Residents from the neighborhood came to the board with concerns that they hadn’t been properly notified as the incident was unfolding, and generally with safety concerns now that an incident has occurred at the facility.
The treatment facility, the Brook Retreat, at 55 Brook Street, is apparently operated by a company called South Shore Transformation Inc., although Town officials were not aware of the identity of the operators, another concern. It has 16 beds for male patients in recovery, according to their website.
Selectmen noted that there was clearly a breakdown in protocol at the facility and they wished to look further into the matter, including whether a “reverse-911” call would have been appropriate to notify neighbors of the incident. Russo noted that not all of the neighbors’ concerns are Selectmen’s issues but that the Board would look into what could be done to allay residents’ concerns and prevent future incidents.
Russo to retire (from BOS at least)
Selectmen Chairman Mark Russo, in the third year of his first term on the board, announced Monday that after much reflection he will not seek a second term.
Russo, who in addition to his tenure on the BOS, also served
two years on the Finance Committee and has chaired the Community Preservation Committee, said he wishes to remain involved in town government, and might even return to the board someday. He stated that he had hoped when he was elected that he could bring more civility and transparency to town government, and that he thinks that some of that has been accomplished.

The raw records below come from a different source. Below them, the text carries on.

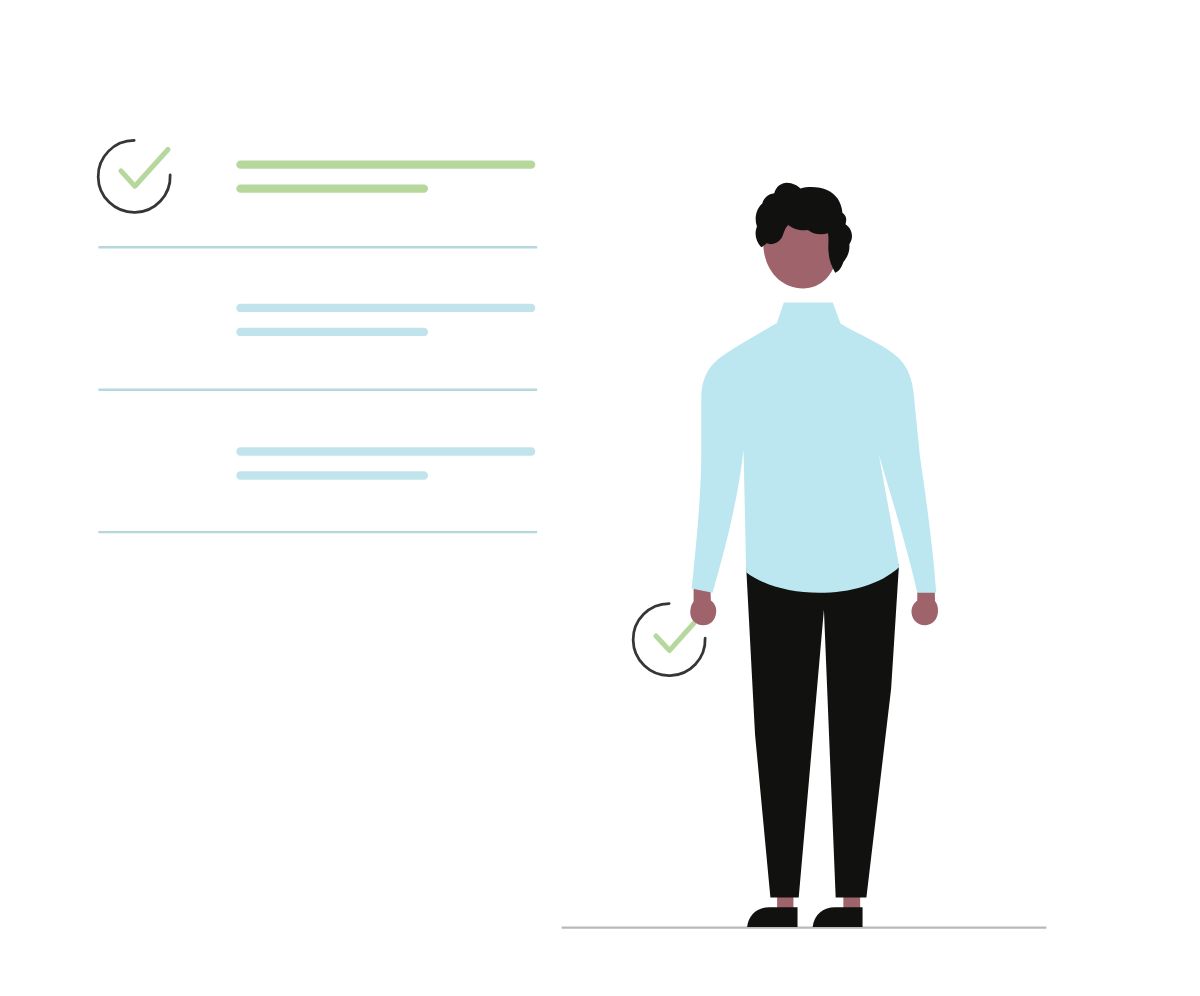
<!DOCTYPE html>
<html lang="en">
<head>
<meta charset="utf-8">
<title>Checklist with standing figure</title>
<style>
:root {
  --paper: #ffffff;
  --green: #b6d89d;
  --blue: #c1e3ec;
  --sweater: #bce7f1;
  --rule: #b5d8dc;
  --ink: #11120f;
  --ring: #35363a;
  --skin: #9f636b;
  --ground: #b9b9b9;
}
html, body { margin: 0; background: var(--paper); }
body { width: 1200px; height: 996px; overflow: hidden; }
.illustration { display: block; width: 1200px; height: 996px; }
.ring { fill: none; stroke: var(--ring); stroke-width: 1.15; stroke-linecap: round; }
.tick { fill: none; stroke: var(--green); stroke-width: 2.1; stroke-linecap: round; stroke-linejoin: round; }
.bars { fill: none; stroke-width: 3.5; stroke-linecap: round; }
.done { stroke: var(--green); }
.open { stroke: var(--blue); }
.rules { stroke: var(--rule); stroke-width: 1; }
.skin { fill: var(--skin); }
.ink { fill: var(--ink); }
.sweater { fill: var(--sweater); }
.ground { stroke: var(--ground); stroke-width: 1; }
</style>
</head>
<body>
<svg class="illustration" viewBox="0 0 500 415" role="img" aria-label="A person in a blue turtleneck stands holding a check mark beside a checklist with its first item ticked">
  <defs>
    <path id="check-ring" class="ring" d="M0-15A15 15 0 1 0 15-.6"/>
    <path id="item-bars" d="M100.2 0H221.3M100.2 10H176.6"/>
  </defs>

  <g id="checklist">
    <use href="#check-ring" x="55.9" y="73.5"/>
    <path class="tick" d="M50.4 71.2L56.2 77.6L70 62.3"/>
    <use href="#item-bars" class="bars done" y="68.6"/>
    <use href="#item-bars" class="bars open" y="128.3"/>
    <use href="#item-bars" class="bars open" y="188.1"/>
    <path class="rules" d="M41 103H223.8M41 162.4H223.8M41 221.7H223.8"/>
  </g>

  <path id="ground" class="ground" d="M234 386.5H436"/>

  <g id="held-check">
    <use href="#check-ring" x="278.8" y="266.5"/>
    <path class="tick" d="M273.3 265L279 271L289 259.8"/>
  </g>

  <g id="person">
    <g id="feet">
      <path class="skin" d="M323.8 372H330.6V379H323.8ZM351.4 372H358.4V379H351.4Z"/>
      <path class="ink" d="M311.3 386.3C311.9 380.8 316 378 320.6 378H332.3V386.3ZM338.6 386.3C339.2 380.8 343.3 378 347.9 378H359.4V386.3Z"/>
    </g>
    <path id="trousers" class="ink" d="M310.9 236C328 243 358 243 374.6 235L371.3 287L361 374H348.2L343.3 254L332.8 374H321L314.6 306Z"/>
    <g id="hands" class="skin">
      <path d="M289 244H296L296.2 250.2C298 251.6 298.6 253.2 298.4 255.2C298 258.6 296 260.5 293 260.5C289.8 260.5 287.7 258.2 287.6 255.2C287.6 253.2 288.1 251.8 289 250.6Z"/>
      <path d="M382.2 244H389.4L389.6 250.4C390.6 251.7 391 253.2 390.8 255.2C390.5 258.4 388.2 260.5 385.3 260.5C382.2 260.5 380 258.2 379.8 255.2C379.7 253.1 380.6 251.4 382.2 250.2Z"/>
    </g>
    <path id="turtleneck" class="sweater" d="M326.6 126H347L350.2 134.8C357.5 139.2 366.5 142.8 372.6 147.6C378.4 152.2 380.3 158 380.9 166L383.3 190C385.8 207 388.6 227 390.1 247H382.2C378 228 371 206 366.2 189.5L374.7 236.2C360 250 326.5 250.4 310.9 238.4L309.8 187.5C307.4 209 302 229 296.9 247L288.2 245.2C290 227 292 209 292.2 190V166C292.4 157 295.5 151.8 302.3 147.4C309 143 316.6 138.8 323.7 134.6Z"/>
    <g id="head">
      <path class="skin" d="M318 101C318.5 94 323 90 332 90C341 90 347 94 349 103C349 113 343 120.2 334.5 120.2C325.5 120.2 318 112.5 318 101Z"/>
      <path id="hair" class="ink" d="M317.2 103C314.7 100.5 314.3 97 315.4 94.4C314.2 91 315 87.2 317.6 84.8C318.2 82.4 320.2 80.8 322.6 80.5C323.4 77.2 326.6 75.4 329.6 76.4C331.2 76.8 332.5 77.6 333.5 78.5C337.5 77.4 342 78 344.6 79.2C348.6 81 350.6 84.4 351 88.6C353.2 90.4 352.6 92 352.3 93.4C355.2 95.4 355.8 99 353.9 101.8C354.2 105.4 352.6 107.6 351.4 109.2C350.6 111.8 349.2 113.4 348 113.6C346.6 111 345.4 108.6 345.3 105.4C344.8 103.4 345.5 100.2 345 97.2C341.6 98.2 338.6 97.4 336.6 95.8C333.8 96.4 330.6 95.4 328.5 93.7C326.8 95 326.6 97.6 325.5 99.4C324 101.6 321.2 102.2 319.4 101.4C318.6 102.2 317.9 102.7 317.2 103Z"/>
    </g>
  </g>
</svg>
</body>
</html>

Russo added he hoped that a new talented person would run for the soon-to-be-open open seat and continue that work.
Next Meetings: March 14 and March 21, 6 p.m. at the Town House.